"When toxic types can't control the way you see yourself, they start to control how others see you; they play the martyr while you're labeled the toxic one. A smear campaign is a preemptive strike to sabotage your reputation and slander your name," Arabi explains.
Sometimes true evil geniuses will even divide and conquer, pitting two people or groups against each other. Don't let them succeed. "Document any form of harassment," Arabi advises, and make sure not to rise to the bait and let the person's horribleness provoke you into behaving in just the sort of negative ways they've falsely attributed to you.
Beware when a colleague seems to love you while aggressively denigrating the last person who held your position. "Narcissistic abusers do this all the time--they devalue their exes to their new partners, and eventually the new partner starts to receive the same sort of mistreatment as the narcissist's ex-partner," Arabi says. But this dynamic can happen in the professional realm as well as the personal one.
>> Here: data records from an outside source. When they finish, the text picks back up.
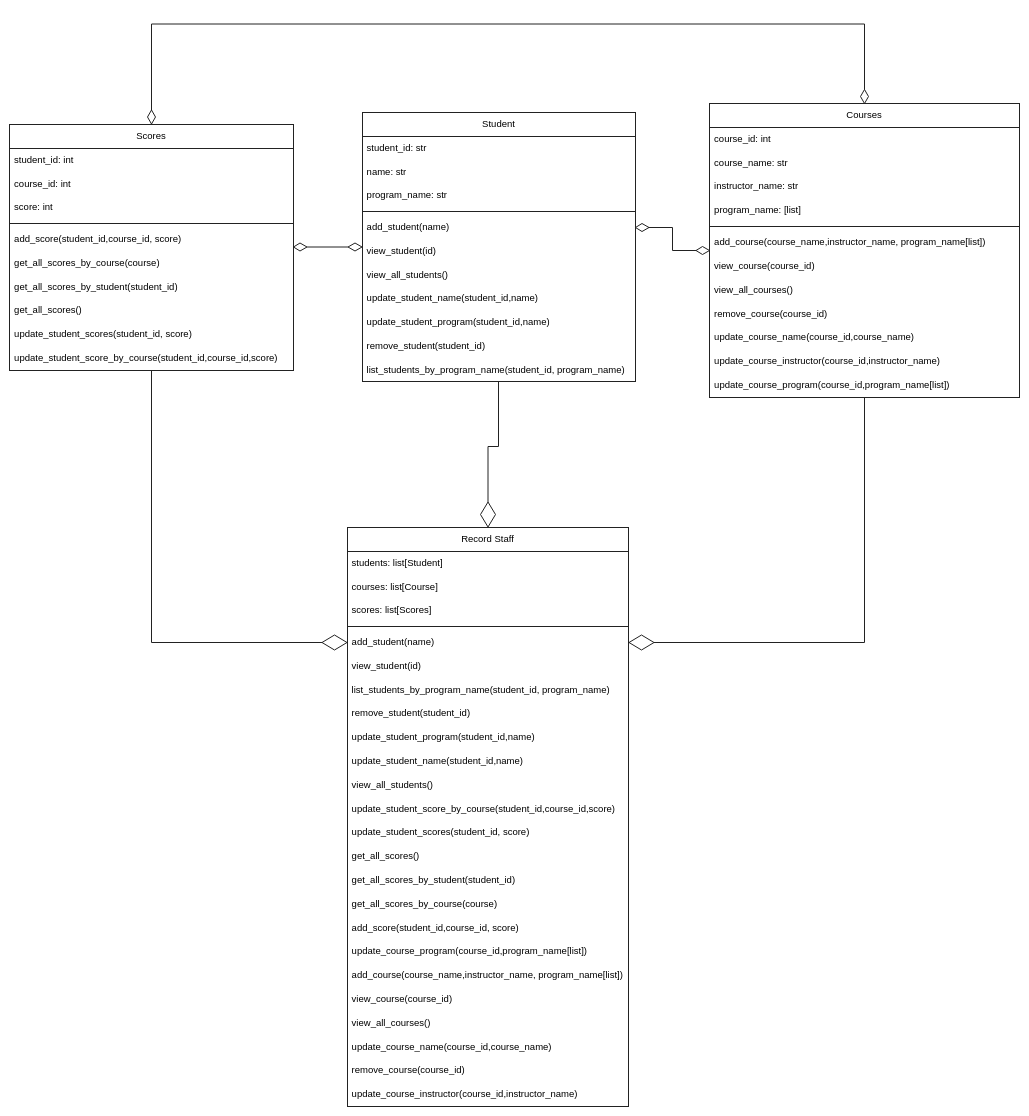
<!DOCTYPE html>
<html lang="en">
<head>
<meta charset="utf-8">
<title>Student records class diagram</title>
<style>
:root { --paper: #fff; --ink: #000; --line: #222; --row: 23.8px; }
* { box-sizing: border-box; margin: 0; padding: 0; }
html, body { width: 1029px; height: 1116px; overflow: hidden; background: var(--paper); }
.diagram { position: relative; width: 1029px; height: 1116px; overflow: hidden; color: var(--ink); font: 9.53px/23.8px "Liberation Sans", Arial, sans-serif; }
.connectors { position: absolute; left: 0; top: 0; fill: none; stroke: var(--line); stroke-width: 1; }
.connectors polygon { fill: var(--paper); }
.class { position: absolute; display: flex; flex-direction: column; border: 1px solid var(--line); background: var(--paper); }
.class h2 { flex: none; height: 24px; padding-right: 1px; border-bottom: 1px solid var(--line); font-size: inherit; font-weight: 400; line-height: 21.4px; text-align: center; }
.class ul { list-style: none; padding: 0 3px 0 3.6px; }
.class li { height: var(--row); white-space: nowrap; }
.class .attributes { margin-top: -1.3px; }
.divider { flex: none; height: 7.9px; border: 0; padding-top: 3.9px; }
.divider::before { content: ""; display: block; height: 1px; background: var(--line); }
.scores { left: 9px; top: 124px; width: 285px; height: 247px; }
.student { left: 362px; top: 112px; width: 274px; height: 270px; }
.courses { left: 709px; top: 103px; width: 311px; height: 295px; }
.staff { left: 347px; top: 527px; width: 282px; height: 580px; }
.scores ul, .courses ul { padding-left: 4.1px; }
.courses .divider { height: 8.3px; }
</style>
</head>
<body>
<main class="diagram">
  <svg class="connectors" width="1029" height="1116" viewBox="0 0 1029 1116" aria-hidden="true">
    <g class="scores-courses">
      <polyline points="151.5,110 151.5,24 864.5,24 864.5,90"/>
      <polygon points="151.5,110 155.5,117 151.5,124 147.5,117"/>
      <polygon points="864.5,89.5 868.5,96.5 864.5,103.5 860.5,96.5"/>
    </g>
    <g class="scores-student">
      <line x1="307" y1="247" x2="348" y2="247"/>
      <polygon points="293.5,247 300,243 307,247 300,251"/>
      <polygon points="348,247 355,243 362,247 355,251"/>
    </g>
    <g class="student-courses">
      <polyline points="648,227.5 672.5,227.5 672.5,250.5 696,250.5"/>
      <polygon points="635.5,227.5 642,223.5 649,227.5 642,231.5"/>
      <polygon points="696,250.5 702.5,246.5 709.5,250.5 702.5,254.5"/>
    </g>
    <g class="student-staff">
      <polyline points="498.5,382 498.5,446.5 488,446.5 488,502"/>
      <polygon points="488,502 495.5,514.5 488,527 480.5,514.5"/>
    </g>
    <g class="scores-staff">
      <polyline points="151.5,370 151.5,642.5 322,642.5"/>
      <polygon points="322,642.5 334.5,635 347,642.5 334.5,650"/>
    </g>
    <g class="courses-staff">
      <polyline points="864.5,397 864.5,642.5 654,642.5"/>
      <polygon points="629,642.5 641.5,635 654,642.5 641.5,650"/>
    </g>
  </svg>

  <section class="class scores">
    <h2>Scores</h2>
    <ul class="attributes">
      <li>student_id: int</li>
      <li>course_id: int</li>
      <li>score: int</li>
    </ul>
    <hr class="divider">
    <ul class="methods">
      <li>add_score(student_id,course_id, score)</li>
      <li>get_all_scores_by_course(course)</li>
      <li>get_all_scores_by_student(student_id)</li>
      <li>get_all_scores()</li>
      <li>update_student_scores(student_id, score)</li>
      <li>update_student_score_by_course(student_id,course_id,score)</li>
    </ul>
  </section>

  <section class="class student">
    <h2>Student</h2>
    <ul class="attributes">
      <li>student_id: str</li>
      <li>name: str</li>
      <li>program_name: str</li>
    </ul>
    <hr class="divider">
    <ul class="methods">
      <li>add_student(name)</li>
      <li>view_student(id)</li>
      <li>view_all_students()</li>
      <li>update_student_name(student_id,name)</li>
      <li>update_student_program(student_id,name)</li>
      <li>remove_student(student_id)</li>
      <li>list_students_by_program_name(student_id, program_name)</li>
    </ul>
  </section>

  <section class="class courses">
    <h2>Courses</h2>
    <ul class="attributes">
      <li>course_id: int</li>
      <li>course_name: str</li>
      <li>instructor_name: str</li>
      <li>program_name: [list]</li>
    </ul>
    <hr class="divider">
    <ul class="methods">
      <li>add_course(course_name,instructor_name, program_name[list])</li>
      <li>view_course(course_id)</li>
      <li>view_all_courses()</li>
      <li>remove_course(course_id)</li>
      <li>update_course_name(course_id,course_name)</li>
      <li>update_course_instructor(course_id,instructor_name)</li>
      <li>update_course_program(course_id,program_name[list])</li>
    </ul>
  </section>

  <section class="class staff">
    <h2>Record Staff</h2>
    <ul class="attributes">
      <li>students: list[Student]</li>
      <li>courses: list[Course]</li>
      <li>scores: list[Scores]</li>
    </ul>
    <hr class="divider">
    <ul class="methods">
      <li>add_student(name)</li>
      <li>view_student(id)</li>
      <li>list_students_by_program_name(student_id, program_name)</li>
      <li>remove_student(student_id)</li>
      <li>update_student_program(student_id,name)</li>
      <li>update_student_name(student_id,name)</li>
      <li>view_all_students()</li>
      <li>update_student_score_by_course(student_id,course_id,score)</li>
      <li>update_student_scores(student_id, score)</li>
      <li>get_all_scores()</li>
      <li>get_all_scores_by_student(student_id)</li>
      <li>get_all_scores_by_course(course)</li>
      <li>add_score(student_id,course_id, score)</li>
      <li>update_course_program(course_id,program_name[list])</li>
      <li>add_course(course_name,instructor_name, program_name[list])</li>
      <li>view_course(course_id)</li>
      <li>view_all_courses()</li>
      <li>update_course_name(course_id,course_name)</li>
      <li>remove_course(course_id)</li>
      <li>update_course_instructor(course_id,instructor_name)</li>
    </ul>
  </section>
</main>
</body>
</html>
Simple awareness of the phenomenon is the first step to countering it. "Be wary of the fact that how a person treats or speaks about someone else could potentially translate into the way they will treat you in the future," Arabi cautions.
9. Aggressive jokes
The problem isn't your sense of humor, it's the hidden intention of that cutting joke. "Covert narcissists enjoy making malicious remarks at your expense. These are usually dressed up as 'just jokes' so that they can get away with saying appalling things while still maintaining an innocent, cool demeanor. Yet any time you are outraged at an insensitive, harsh remark, you are accused of having no sense of humor," Arabi says.
Don't let the office abuser gaslight you into thinking it was all innocent fun--it wasn't.
One of the smartest ways truly toxic people distract you from their nastiness is by focusing your attention on the supposed threat of another person. This is called triangulation. "Narcissists love to 'report back' falsehoods about what others say about you," Arabiwarns. To resist the tactic, realize that the third party in the drama is being manipulated as well--he or she is another victim, not your enemy.
You can also try "reverse triangulation," or "gaining support from a third party that is not under the narcissist's influence."
Have you personally experienced any of these manipulation techniques?